» **Action item**: Return every line below in which "mirrored" appears.
[Opening Records section]
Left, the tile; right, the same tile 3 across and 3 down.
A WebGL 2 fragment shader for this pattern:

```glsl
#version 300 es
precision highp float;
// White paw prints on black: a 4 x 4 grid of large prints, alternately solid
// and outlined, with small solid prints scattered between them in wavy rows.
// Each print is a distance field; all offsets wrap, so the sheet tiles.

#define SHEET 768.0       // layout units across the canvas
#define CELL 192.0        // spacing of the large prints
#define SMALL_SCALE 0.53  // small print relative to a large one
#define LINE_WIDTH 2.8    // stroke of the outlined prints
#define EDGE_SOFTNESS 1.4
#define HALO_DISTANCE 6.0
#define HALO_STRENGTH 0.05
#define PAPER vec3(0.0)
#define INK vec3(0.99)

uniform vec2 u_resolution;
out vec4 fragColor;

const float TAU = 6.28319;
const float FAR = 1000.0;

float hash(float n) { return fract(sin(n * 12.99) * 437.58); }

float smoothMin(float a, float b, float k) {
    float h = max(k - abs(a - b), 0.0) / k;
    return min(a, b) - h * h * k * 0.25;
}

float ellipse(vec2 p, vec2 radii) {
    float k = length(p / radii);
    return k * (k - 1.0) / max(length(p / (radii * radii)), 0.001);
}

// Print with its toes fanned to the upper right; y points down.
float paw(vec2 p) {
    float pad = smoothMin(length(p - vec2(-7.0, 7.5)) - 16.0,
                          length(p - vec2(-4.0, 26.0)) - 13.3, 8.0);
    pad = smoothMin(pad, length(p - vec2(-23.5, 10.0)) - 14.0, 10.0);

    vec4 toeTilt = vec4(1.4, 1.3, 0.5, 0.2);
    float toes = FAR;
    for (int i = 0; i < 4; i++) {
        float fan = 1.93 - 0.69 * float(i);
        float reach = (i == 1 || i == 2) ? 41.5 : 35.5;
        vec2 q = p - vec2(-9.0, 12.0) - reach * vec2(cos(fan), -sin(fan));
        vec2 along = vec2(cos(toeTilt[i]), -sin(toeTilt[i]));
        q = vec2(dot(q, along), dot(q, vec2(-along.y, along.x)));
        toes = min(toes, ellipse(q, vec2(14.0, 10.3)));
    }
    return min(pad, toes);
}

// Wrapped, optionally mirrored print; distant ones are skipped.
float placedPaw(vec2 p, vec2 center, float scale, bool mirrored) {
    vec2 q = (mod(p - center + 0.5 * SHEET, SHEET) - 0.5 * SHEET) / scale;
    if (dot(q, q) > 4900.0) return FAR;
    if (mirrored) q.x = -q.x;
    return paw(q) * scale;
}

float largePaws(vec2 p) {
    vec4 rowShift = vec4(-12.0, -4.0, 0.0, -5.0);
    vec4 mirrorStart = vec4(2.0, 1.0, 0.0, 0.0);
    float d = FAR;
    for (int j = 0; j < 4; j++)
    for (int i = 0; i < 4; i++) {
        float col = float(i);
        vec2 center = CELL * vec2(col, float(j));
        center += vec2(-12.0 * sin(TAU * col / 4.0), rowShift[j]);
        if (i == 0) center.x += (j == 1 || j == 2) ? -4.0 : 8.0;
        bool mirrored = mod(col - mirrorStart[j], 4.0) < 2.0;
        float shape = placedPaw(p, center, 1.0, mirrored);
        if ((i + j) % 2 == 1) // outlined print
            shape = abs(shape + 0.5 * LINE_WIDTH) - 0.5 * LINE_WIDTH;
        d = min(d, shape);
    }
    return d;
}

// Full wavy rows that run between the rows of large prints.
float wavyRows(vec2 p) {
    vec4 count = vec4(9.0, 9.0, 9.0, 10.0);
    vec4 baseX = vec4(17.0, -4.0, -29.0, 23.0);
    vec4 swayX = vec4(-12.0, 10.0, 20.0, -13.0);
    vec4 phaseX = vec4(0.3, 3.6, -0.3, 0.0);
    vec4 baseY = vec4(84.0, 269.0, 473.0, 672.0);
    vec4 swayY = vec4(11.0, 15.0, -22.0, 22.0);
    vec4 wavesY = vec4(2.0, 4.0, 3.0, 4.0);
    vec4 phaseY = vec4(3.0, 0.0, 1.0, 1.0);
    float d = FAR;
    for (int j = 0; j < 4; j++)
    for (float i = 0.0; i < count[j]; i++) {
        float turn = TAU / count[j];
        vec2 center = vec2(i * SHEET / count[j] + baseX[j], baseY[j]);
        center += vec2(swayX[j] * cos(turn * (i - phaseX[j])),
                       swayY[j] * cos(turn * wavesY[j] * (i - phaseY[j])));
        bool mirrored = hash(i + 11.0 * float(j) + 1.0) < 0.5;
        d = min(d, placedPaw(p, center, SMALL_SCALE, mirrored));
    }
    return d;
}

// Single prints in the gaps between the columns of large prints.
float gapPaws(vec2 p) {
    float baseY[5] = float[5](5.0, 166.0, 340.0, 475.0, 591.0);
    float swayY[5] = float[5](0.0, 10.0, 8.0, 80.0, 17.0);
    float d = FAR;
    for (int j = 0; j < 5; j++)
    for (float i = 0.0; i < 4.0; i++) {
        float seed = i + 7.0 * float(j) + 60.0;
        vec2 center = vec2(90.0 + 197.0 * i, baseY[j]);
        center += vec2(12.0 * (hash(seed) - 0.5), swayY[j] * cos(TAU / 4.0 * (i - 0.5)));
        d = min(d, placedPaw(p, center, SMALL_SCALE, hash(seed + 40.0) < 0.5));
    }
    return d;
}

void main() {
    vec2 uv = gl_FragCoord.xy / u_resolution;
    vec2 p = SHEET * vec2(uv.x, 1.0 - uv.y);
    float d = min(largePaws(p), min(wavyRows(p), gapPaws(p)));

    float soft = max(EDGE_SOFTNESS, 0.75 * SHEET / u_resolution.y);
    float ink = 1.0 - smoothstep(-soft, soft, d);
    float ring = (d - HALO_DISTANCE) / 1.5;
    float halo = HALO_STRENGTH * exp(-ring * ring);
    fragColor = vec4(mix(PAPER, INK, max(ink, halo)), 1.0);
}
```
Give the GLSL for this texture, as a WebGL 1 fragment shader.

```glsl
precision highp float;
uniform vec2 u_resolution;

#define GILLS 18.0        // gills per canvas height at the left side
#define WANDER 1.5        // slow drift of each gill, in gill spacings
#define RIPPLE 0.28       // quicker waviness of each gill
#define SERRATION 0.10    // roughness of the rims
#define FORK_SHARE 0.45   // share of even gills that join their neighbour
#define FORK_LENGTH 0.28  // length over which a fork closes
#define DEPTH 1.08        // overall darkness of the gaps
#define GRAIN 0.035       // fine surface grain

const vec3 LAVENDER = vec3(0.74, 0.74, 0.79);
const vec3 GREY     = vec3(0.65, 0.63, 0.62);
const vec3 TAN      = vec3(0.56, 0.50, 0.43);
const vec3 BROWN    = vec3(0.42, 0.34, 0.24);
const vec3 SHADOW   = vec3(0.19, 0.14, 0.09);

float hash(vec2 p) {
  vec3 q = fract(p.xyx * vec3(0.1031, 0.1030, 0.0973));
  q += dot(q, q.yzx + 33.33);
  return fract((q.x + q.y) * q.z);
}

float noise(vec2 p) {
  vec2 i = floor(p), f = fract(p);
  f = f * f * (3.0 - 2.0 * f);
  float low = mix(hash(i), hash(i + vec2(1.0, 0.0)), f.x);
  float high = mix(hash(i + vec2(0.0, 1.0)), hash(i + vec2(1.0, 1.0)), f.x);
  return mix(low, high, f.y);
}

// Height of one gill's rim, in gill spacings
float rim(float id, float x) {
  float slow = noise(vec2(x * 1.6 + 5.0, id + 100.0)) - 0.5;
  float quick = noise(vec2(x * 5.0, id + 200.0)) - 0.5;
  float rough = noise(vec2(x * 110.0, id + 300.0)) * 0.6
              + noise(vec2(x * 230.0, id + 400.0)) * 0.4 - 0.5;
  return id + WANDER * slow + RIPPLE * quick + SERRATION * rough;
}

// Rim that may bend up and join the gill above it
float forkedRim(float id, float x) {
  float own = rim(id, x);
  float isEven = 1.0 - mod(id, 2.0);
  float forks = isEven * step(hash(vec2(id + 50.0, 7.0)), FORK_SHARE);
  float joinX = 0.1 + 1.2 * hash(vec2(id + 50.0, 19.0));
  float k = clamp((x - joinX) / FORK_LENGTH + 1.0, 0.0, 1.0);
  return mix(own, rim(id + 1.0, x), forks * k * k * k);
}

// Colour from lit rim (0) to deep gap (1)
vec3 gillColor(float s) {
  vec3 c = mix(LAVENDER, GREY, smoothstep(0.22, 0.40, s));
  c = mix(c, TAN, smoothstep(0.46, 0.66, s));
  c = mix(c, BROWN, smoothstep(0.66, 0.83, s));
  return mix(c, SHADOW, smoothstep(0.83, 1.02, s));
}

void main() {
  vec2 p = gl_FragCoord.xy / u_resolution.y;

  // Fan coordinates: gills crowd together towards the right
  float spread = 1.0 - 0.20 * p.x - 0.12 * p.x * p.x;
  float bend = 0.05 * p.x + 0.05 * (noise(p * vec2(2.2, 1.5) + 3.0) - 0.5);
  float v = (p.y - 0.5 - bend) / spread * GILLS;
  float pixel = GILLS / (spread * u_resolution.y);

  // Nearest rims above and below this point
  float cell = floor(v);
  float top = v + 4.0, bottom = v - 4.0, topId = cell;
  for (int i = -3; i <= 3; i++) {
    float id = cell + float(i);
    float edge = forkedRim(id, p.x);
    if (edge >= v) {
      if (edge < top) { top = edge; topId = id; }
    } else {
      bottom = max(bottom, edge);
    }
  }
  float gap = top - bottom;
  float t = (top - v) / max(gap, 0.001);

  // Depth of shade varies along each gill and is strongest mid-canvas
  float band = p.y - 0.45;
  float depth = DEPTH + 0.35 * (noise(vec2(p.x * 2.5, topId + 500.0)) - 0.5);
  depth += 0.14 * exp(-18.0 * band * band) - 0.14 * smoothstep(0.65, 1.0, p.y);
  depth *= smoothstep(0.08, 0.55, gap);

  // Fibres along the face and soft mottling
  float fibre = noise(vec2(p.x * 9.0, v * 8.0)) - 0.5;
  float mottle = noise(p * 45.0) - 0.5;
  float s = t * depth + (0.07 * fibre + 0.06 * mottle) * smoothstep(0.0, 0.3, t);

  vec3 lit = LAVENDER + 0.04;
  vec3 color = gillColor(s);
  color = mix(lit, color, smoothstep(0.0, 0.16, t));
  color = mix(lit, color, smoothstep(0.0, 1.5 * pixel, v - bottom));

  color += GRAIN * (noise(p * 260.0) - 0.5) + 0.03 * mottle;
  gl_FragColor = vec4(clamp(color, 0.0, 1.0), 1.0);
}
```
[Closing Records section]
» **Written answer**:
// Wrapped, optionally mirrored print; distant ones are skipped.
float placedPaw(vec2 p, vec2 center, float scale, bool mirrored) {
    if (mirrored) q.x = -q.x;
        bool mirrored = mod(col - mirrorStart[j], 4.0) < 2.0;
        float shape = placedPaw(p, center, 1.0, mirrored);
        bool mirrored = hash(i + 11.0 * float(j) + 1.0) < 0.5;
        d = min(d, placedPaw(p, center, SMALL_SCALE, mirrored));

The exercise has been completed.